__ACTIVITY__.
Lines below that include "skin" are the answer; copy each one.

*** MATERIAL FOR THE TASK Section Begins ***

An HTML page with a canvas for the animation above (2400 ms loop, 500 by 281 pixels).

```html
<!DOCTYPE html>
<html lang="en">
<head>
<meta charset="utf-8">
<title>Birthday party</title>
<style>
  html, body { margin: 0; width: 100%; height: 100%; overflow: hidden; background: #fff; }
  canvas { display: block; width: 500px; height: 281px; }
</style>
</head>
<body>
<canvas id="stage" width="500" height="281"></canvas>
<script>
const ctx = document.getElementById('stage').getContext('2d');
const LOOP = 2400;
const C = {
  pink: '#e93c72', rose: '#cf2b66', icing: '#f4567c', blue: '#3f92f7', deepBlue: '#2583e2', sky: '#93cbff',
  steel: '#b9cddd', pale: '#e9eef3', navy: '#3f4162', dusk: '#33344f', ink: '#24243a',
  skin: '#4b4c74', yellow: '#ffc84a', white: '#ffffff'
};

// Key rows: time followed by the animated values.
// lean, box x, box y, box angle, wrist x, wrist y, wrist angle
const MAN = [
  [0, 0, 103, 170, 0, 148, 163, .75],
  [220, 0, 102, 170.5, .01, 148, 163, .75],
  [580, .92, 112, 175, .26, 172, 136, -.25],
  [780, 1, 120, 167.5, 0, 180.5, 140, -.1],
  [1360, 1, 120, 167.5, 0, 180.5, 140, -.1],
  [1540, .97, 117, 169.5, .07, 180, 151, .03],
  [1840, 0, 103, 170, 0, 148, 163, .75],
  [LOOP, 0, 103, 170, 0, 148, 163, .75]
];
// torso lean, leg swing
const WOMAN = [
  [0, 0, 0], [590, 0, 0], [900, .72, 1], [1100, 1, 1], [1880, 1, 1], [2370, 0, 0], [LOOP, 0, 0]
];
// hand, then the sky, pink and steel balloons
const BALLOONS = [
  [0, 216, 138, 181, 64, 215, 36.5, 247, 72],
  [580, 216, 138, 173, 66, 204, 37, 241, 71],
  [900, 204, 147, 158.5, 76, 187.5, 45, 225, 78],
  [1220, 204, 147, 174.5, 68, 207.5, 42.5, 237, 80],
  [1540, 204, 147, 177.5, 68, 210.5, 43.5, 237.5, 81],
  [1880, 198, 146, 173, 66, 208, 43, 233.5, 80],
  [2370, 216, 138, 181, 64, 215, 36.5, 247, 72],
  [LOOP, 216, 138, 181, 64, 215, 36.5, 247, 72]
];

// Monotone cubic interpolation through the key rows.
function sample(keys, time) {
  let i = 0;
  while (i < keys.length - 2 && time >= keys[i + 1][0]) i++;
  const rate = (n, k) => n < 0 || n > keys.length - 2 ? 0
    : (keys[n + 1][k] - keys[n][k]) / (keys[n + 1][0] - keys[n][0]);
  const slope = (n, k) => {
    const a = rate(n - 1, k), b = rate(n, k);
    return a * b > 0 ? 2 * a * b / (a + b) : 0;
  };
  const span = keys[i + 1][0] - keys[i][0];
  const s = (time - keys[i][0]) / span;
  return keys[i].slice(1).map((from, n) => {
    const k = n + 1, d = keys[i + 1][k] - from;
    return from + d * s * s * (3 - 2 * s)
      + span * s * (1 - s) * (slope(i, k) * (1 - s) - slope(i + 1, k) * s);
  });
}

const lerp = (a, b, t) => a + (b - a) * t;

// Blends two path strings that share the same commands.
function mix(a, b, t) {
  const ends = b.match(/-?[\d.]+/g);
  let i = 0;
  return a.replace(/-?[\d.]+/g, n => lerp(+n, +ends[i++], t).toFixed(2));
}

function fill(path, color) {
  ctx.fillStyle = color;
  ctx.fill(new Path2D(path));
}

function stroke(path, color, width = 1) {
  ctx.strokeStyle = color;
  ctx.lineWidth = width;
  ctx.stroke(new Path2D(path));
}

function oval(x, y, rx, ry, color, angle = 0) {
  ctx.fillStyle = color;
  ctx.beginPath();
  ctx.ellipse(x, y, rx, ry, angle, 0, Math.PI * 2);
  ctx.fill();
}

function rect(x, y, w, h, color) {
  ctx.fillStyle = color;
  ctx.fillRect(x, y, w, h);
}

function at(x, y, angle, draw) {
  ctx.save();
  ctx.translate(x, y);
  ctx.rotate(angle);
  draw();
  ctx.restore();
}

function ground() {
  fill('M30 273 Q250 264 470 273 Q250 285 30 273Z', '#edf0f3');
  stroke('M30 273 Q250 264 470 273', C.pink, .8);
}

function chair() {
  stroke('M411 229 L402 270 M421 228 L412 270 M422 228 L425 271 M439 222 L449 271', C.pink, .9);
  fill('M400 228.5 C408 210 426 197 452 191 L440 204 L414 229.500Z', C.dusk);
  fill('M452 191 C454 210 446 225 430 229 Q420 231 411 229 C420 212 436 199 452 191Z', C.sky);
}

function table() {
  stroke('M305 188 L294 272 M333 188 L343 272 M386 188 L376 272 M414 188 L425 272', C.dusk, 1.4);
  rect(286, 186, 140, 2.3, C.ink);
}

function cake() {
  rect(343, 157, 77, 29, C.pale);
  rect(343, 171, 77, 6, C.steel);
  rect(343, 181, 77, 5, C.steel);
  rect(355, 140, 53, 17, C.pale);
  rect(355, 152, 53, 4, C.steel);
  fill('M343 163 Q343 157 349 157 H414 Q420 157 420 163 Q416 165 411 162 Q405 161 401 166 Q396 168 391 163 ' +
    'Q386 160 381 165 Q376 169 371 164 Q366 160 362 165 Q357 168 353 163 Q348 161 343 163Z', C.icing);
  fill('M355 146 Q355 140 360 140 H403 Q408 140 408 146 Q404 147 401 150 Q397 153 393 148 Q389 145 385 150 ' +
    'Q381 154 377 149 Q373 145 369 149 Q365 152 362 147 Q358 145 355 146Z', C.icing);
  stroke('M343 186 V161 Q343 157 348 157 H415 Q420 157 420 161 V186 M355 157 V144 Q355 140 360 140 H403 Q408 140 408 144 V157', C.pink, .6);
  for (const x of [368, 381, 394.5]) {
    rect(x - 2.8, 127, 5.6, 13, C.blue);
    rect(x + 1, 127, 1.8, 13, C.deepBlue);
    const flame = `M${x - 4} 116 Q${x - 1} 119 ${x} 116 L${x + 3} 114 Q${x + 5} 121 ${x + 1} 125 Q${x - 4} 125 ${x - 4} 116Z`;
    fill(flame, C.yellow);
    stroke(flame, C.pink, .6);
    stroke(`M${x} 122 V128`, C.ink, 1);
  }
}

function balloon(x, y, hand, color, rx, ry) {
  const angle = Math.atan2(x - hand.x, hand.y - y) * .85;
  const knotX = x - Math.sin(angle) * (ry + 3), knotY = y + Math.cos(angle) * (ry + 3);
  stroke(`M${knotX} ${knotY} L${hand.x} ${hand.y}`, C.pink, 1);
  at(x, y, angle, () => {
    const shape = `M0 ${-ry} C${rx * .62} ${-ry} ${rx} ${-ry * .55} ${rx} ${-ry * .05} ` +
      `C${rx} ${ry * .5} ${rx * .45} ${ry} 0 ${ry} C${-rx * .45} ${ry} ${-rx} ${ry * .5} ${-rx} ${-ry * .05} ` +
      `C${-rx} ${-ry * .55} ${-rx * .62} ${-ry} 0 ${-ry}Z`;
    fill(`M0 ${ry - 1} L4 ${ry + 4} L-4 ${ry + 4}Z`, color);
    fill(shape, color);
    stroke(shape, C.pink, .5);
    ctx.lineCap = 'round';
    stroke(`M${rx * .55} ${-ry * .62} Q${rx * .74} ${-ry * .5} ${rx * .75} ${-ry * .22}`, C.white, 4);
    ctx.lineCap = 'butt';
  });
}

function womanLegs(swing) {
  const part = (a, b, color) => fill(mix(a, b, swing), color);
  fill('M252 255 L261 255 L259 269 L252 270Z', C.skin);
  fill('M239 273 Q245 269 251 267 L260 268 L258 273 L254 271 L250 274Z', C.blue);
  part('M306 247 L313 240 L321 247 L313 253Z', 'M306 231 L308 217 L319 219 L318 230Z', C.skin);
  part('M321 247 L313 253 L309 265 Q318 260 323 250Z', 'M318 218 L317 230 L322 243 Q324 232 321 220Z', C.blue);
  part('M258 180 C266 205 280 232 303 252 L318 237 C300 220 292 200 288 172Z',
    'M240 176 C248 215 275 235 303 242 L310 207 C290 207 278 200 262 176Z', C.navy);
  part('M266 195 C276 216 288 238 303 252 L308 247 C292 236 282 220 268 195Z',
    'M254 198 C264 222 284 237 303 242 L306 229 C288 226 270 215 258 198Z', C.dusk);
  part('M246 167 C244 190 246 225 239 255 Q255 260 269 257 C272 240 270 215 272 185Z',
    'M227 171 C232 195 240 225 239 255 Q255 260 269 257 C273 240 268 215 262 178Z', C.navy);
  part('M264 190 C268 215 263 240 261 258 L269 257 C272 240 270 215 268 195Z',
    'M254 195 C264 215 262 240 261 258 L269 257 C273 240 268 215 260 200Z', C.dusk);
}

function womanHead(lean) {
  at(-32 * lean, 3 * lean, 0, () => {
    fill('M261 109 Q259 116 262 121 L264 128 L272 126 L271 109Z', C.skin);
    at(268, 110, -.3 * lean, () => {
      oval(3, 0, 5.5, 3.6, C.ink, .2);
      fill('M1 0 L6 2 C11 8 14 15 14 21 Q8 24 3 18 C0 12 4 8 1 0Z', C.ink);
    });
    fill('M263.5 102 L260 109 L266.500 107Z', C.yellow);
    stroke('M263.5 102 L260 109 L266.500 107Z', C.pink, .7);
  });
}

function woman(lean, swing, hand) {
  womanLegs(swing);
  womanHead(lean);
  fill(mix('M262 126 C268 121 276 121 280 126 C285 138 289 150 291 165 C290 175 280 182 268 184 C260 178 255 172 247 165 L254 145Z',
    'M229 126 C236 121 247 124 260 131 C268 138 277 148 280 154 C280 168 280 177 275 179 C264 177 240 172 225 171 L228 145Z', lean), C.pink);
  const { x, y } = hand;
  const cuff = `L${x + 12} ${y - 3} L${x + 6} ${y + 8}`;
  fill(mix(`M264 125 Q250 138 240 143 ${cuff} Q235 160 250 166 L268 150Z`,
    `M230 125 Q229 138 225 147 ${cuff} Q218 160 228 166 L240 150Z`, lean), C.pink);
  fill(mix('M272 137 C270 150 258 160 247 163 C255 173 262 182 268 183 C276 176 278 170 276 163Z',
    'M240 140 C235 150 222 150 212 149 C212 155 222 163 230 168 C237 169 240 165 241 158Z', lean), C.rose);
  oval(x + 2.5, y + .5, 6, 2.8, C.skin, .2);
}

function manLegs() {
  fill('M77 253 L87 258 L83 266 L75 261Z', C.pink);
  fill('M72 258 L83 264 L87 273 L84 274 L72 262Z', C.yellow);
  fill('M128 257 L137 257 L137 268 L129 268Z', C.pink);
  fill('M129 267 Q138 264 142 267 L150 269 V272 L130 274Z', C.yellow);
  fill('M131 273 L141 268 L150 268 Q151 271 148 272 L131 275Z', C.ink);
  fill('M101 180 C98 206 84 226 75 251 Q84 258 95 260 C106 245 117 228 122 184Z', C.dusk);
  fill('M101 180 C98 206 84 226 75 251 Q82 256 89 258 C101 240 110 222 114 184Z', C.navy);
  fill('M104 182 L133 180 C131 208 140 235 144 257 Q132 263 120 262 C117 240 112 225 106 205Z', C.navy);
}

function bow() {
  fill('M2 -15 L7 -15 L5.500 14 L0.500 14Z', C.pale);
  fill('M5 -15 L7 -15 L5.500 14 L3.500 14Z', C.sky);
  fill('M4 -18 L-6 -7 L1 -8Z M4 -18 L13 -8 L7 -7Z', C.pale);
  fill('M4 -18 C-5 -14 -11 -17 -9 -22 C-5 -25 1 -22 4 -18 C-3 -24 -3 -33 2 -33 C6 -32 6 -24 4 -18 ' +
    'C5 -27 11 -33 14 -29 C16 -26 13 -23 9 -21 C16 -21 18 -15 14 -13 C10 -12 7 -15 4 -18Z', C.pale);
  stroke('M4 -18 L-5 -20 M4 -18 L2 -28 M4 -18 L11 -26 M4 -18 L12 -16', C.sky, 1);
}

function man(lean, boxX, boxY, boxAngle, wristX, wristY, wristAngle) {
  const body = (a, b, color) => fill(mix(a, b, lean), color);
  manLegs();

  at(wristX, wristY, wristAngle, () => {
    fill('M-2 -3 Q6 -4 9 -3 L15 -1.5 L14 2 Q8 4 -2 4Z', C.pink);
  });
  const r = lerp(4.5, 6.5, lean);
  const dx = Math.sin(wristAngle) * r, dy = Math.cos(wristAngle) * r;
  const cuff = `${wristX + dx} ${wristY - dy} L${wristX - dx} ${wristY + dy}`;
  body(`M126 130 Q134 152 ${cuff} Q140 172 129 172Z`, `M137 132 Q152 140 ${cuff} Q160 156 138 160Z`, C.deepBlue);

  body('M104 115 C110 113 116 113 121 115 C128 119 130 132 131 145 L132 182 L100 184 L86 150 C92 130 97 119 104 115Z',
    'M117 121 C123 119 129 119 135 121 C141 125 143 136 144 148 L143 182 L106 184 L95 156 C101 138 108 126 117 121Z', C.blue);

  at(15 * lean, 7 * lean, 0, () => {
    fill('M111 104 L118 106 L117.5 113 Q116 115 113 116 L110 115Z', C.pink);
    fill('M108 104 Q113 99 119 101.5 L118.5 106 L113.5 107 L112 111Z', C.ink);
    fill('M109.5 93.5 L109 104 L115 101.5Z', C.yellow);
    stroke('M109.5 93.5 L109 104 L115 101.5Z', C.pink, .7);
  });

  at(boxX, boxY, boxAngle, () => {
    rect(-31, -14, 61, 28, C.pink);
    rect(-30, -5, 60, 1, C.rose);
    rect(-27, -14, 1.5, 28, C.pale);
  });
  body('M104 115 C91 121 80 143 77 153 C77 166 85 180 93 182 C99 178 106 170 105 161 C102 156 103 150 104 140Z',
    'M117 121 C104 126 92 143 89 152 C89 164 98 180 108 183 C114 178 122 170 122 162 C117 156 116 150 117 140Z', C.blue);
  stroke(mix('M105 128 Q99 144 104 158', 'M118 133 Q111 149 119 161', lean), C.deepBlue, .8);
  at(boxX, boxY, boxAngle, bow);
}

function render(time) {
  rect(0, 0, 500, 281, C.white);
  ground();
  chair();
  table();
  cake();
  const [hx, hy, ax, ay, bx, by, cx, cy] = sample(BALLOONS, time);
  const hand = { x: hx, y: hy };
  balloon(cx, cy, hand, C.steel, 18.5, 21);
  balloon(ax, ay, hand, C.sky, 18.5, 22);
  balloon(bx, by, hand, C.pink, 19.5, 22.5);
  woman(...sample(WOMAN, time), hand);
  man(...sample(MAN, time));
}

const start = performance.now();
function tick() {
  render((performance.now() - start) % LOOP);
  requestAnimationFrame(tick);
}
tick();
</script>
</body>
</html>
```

*** MATERIAL FOR THE TASK Section Ends ***

__SOLVED PROBLEM__.
  skin: '#4b4c74', yellow: '#ffc84a', white: '#ffffff'
  fill('M252 255 L261 255 L259 269 L252 270Z', C.skin);
  part('M306 247 L313 240 L321 247 L313 253Z', 'M306 231 L308 217 L319 219 L318 230Z', C.skin);
    fill('M261 109 Q259 116 262 121 L264 128 L272 126 L271 109Z', C.skin);
  oval(x + 2.5, y + .5, 6, 2.8, C.skin, .2);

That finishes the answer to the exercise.